A vision for the future
229. We recognise that we have a system of education and skills that works well for many. It is also clear that the system has worked hard to better align itself over the last ten years. We see this in the numerous examples of school-college partnerships and in the progress with college to university articulation.
230. We also note some of the 'sticking-points' which are beginning to suggest the limits of progress than can be reached by existing collaboration. There are also increasing expectations placed upon the system by the need to do more for our young people. We hear this through the voices of young people themselves. We see this through the expectations of the Commission on Widening Access and also in the ambition of the Developing Young Workforce programme. We also see it in a changing external environment, and in, for example, the challenges expressed within the Scottish Government's Mental Health Strategy, 2017 and the ambitious set out in, Every Child, Every Chance: the Tackling Child Poverty Delivery Plan 2018-22, the first Child Poverty Delivery Plan under the Child Poverty (Scotland) Act 2017.
231. Interestingly, we also see new emerging partnerships, seemingly taking shape in response to the limits of the system and increasingly linked to employer need. For example, the work of the South East Scotland Academies Partnership as evidenced in the submission received from Universities Scotland.
232. These new collaborative approaches to engender new ways of working and overcome the existing limitations of the current system suggest an appetite for deeper and more purposeful collaboration between schools, communities, colleges, training providers and universities. This is critical since, within an aligned education and skills system, there should be fair and equal responsibility shared across its respective parts.
A Fully Aligned 15-24 education and skills system
233. Throughout this report we have made reference to our longer term vision. This is an attempt to set out a course of travel that we know will take time and that will develop incrementally as levels of collaboration increase.
234. At the heart of this vision is the need for:
- Scotland to see itself as possessing a unified learning system in which practitioners across all sectors are working toward the same vision. This includes CLD, training providers and all teaching that takes place out-with the classroom.
- Leaders of sectors, institutions and agencies to guide and support staff toward contributing to this shared goal and make decisions to achieve it. This will require a strengthening of behaviours to prioritise a learner's entire journey and the development of cross-sector collaborative practice in support of this.
- Greater shared understanding and a common language fully embracing the SCQF to describe and chart progress of our young people as they move through the different forms of learning.
- The measurement of the system to consider the added value of each part with an equal focus on the shared ownership of impact, rather than a focus on institution or agency success; and, that this is used to foster collaboration, measuring SCQF attainment rather than specific qualifications.
- A balanced curriculum across the Learner Journey that gives sufficient value to work based learning and is well matched to local and national current and projected economic needs that avoids duplication and makes maximum use of shared approach to estates, resources and expertise.

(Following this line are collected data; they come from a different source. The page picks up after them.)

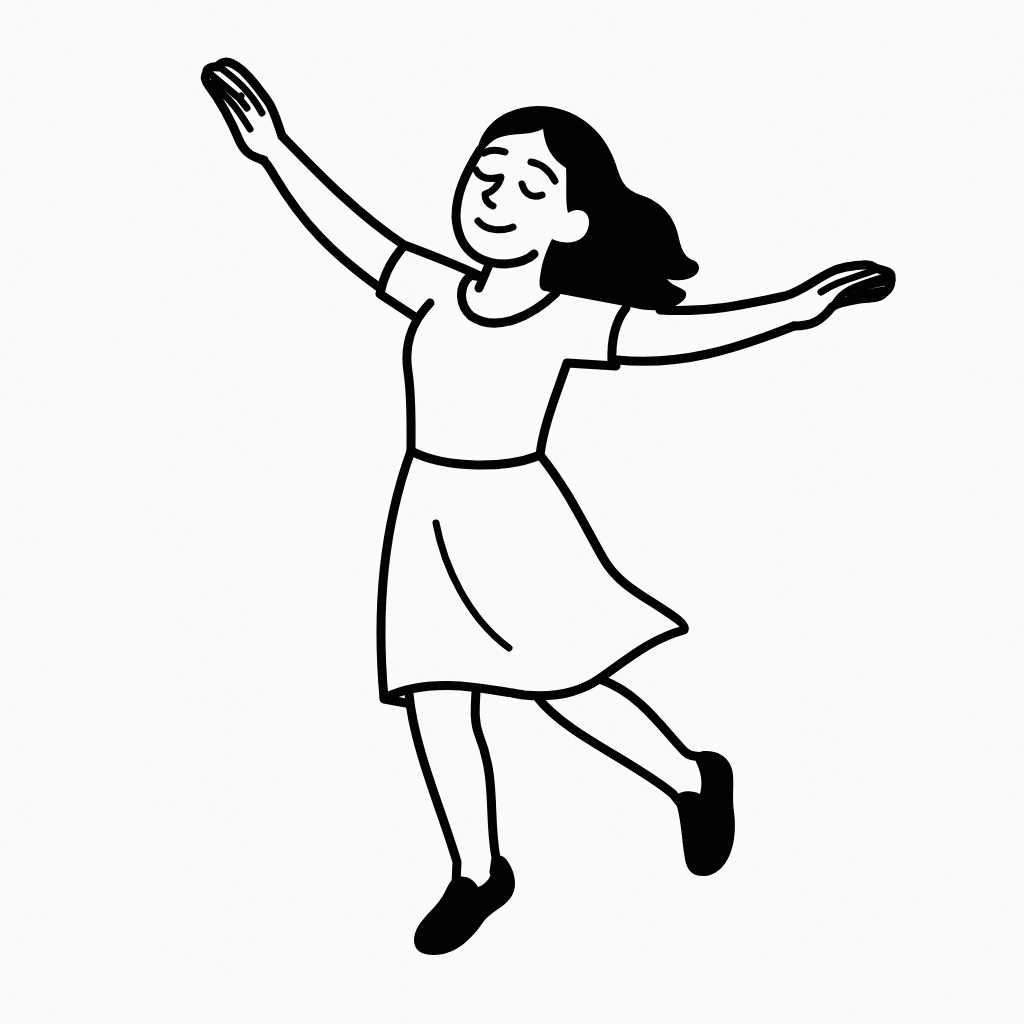
<!DOCTYPE html>
<html lang="en">
<head>
<meta charset="utf-8">
<title>Dancing woman</title>
<style>
:root { --paper: #fbfbfb; --ink: #020202; }
html, body { margin: 0; width: 1024px; height: 1024px; overflow: hidden; background: var(--paper); }
svg { display: block; }
.paper { fill: var(--paper); }
.grain { opacity: .35; }
.line { fill: none; stroke: var(--ink); stroke-width: 9; stroke-linecap: round; stroke-linejoin: round; }
.fine { stroke-width: 7; }
.solid { fill: var(--ink); }
.skin { fill: var(--paper); }
</style>
</head>
<body>
<svg width="1024" height="1024" viewBox="0 0 1024 1024" role="img" aria-label="Line drawing of a woman dancing with her eyes closed and arms outstretched">
  <defs>
    <filter id="paper-grain" x="0" y="0" width="100%" height="100%">
      <feTurbulence type="fractalNoise" baseFrequency=".12 .3" numOctaves="2" seed="4"/>
      <feColorMatrix values="0 0 0 0 .8  0 0 0 0 .8  0 0 0 0 .8  .5 0 0 0 -.18"/>
    </filter>
  </defs>
  <rect class="paper" width="1024" height="1024"/>
  <rect class="grain" width="1024" height="1024" filter="url(#paper-grain)"/>

  <g id="legs">
    <path class="line" d="M409 694C414 748 441 808 457 862L456 884"/>
    <path class="line" d="M476 692C475 709 474 722 479 735C497 780 488 816 496 858L494 872"/>
    <path class="line" d="M538 698C566 734 635 762 673 794L680 803"/>
    <path class="line" d="M602 680C640 694 662 728 684 751C690 757 696 756 703 757"/>
  </g>

  <g id="shoes" class="solid">
    <path d="M453 879C460 875 471 875 478 887C487 884 492 876 493 864C493 855 500 853 506 859C513 868 517 880 514 891C509 906 493 910 484 921C471 940 455 955 434 955C421 955 414 950 414 940C415 923 430 914 440 900C446 892 448 883 453 879Z"/>
    <path d="M674 796C682 790 692 790 700 794C703 782 701 772 696 762C693 755 697 751 706 751C723 751 732 762 733 775C734 788 732 797 734 812C738 842 729 872 706 876C693 877 687 871 685 859C681 836 682 820 674 796Z"/>
  </g>

  <g id="skirt" class="line">
    <path d="M411 451C384 525 376 610 384 698C430 676 482 688 524 695C553 698 577 694 599 679C625 661 650 639 684 630C687 624 670 614 658 606C636 592 616 581 603 558C582 521 568 490 540 455"/>
    <path d="M384 699L406 703"/>
    <path class="fine" d="M436 523C444 566 468 618 509 648"/>
  </g>

  <g id="bodice" class="line">
    <path d="M430 303C410 324 404 346 408 372C412 399 411 425 411 451C446 469 507 469 540 455C544 423 557 393 567 363L616 366"/>
    <path d="M404 246C393 258 384 273 380 294L415 317"/>
    <path d="M626 308C614 323 611 341 612 363"/>
    <path d="M470 276C458 287 459 305 471 316C496 333 531 317 556 293"/>
  </g>

  <g id="raised-arm" class="line">
    <path d="M482 277C455 264 428 254 404 245C357 214 318 173 282 136"/>
    <path d="M380 288C333 254 303 224 275 177C268 165 265 161 262 160"/>
    <path d="M282 136C277 122 274 109 267 100C256 85 244 69 233 64C226 60 219 63 218 67C211 66 206 69 207 73C204 76 205 81 209 86C222 103 232 123 240 142C246 154 253 157 264 160"/>
    <path class="fine" d="M218 66C236 79 250 91 262 113M208 72L239 98L241 96M212 83L224 95C236 105 242 117 250 129M239 98L247 108"/>
  </g>

  <g id="side-arm" class="line">
    <path d="M660 310C706 313 744 305 785 296C807 290 823 271 846 267C857 265 870 263 875 268"/>
    <path d="M617 360C681 366 733 350 794 326"/>
    <path d="M794 326C812 326 821 321 832 307C838 302 848 301 860 299C870 298 881 298 884 293C891 288 892 281 891 276C891 271 881 270 875 268"/>
    <path class="fine" d="M821 292C836 282 850 279 875 270M834 305C841 292 852 286 888 276M856 288L890 281M850 296L884 290"/>
  </g>

  <g id="head">
    <path class="solid" d="M477 153C480 124 508 106 538 106C575 106 604 130 615 162C621 179 622 187 638 194C665 202 676 221 679 239C682 251 685 258 695 261C701 265 700 272 694 276C686 281 677 281 667 279C671 285 680 287 685 291C689 297 682 303 675 306C664 312 646 311 630 307L545 291C539 290 539 284 540 277C542 262 545 254 552 239C566 246 589 241 589 222C589 210 577 207 568 213C565 202 567 184 566 168C552 159 545 147 543 129C528 137 510 131 494 140C487 145 484 151 477 153Z"/>
    <path class="skin" d="M554 239C562 244 575 244 583 237C592 227 589 213 579 211C573 211 569 213 566 217Z"/>
    <path class="line" d="M480 150C465 174 456 194 456 217C458 249 478 264 505 264C518 263 528 260 534 254"/>
    <path class="line" d="M488 267L479 288M470 275L482 277"/>
    <g id="face" class="line fine">
      <path d="M484 153C491 149 499 150 505 152M531 162C542 164 550 171 555 181"/>
      <path d="M476 170C480 179 489 180 501 177C499 186 492 192 485 194C485 200 488 204 493 206"/>
      <path d="M522 184C525 196 534 198 542 195"/>
      <path d="M478 221C487 232 503 231 513 227"/>
    </g>
  </g>
</svg>
</body>
</html>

- A curriculum offer that is mutually agreed by partners in the system and informed by need and opportunity.
- The delivery of the curriculum that maximises blended approaches, with digital solutions embedded as appropriate for different groups of learners, and which is structured and scheduled together from the outset.
- That this curriculum is underpinned by an embedded approach to learner support and guidance and partnership working with business.
235. We are at an important point in time, with the recent education reforms providing the opportunity to develop and enhance regional collaboration between schools and with their partners and with the development of digital learning approaches showing how this collaboration can be extended to all parts of the country.
236. Our ambition has to be greater than the promotion of good partnership practice.
237. Our test should be that alignment within the system is sustainable and guarantees the equity of learning opportunity across Scotland. This is because Scotland's education and skills system can only justifiably be world class if it systematically works together for all.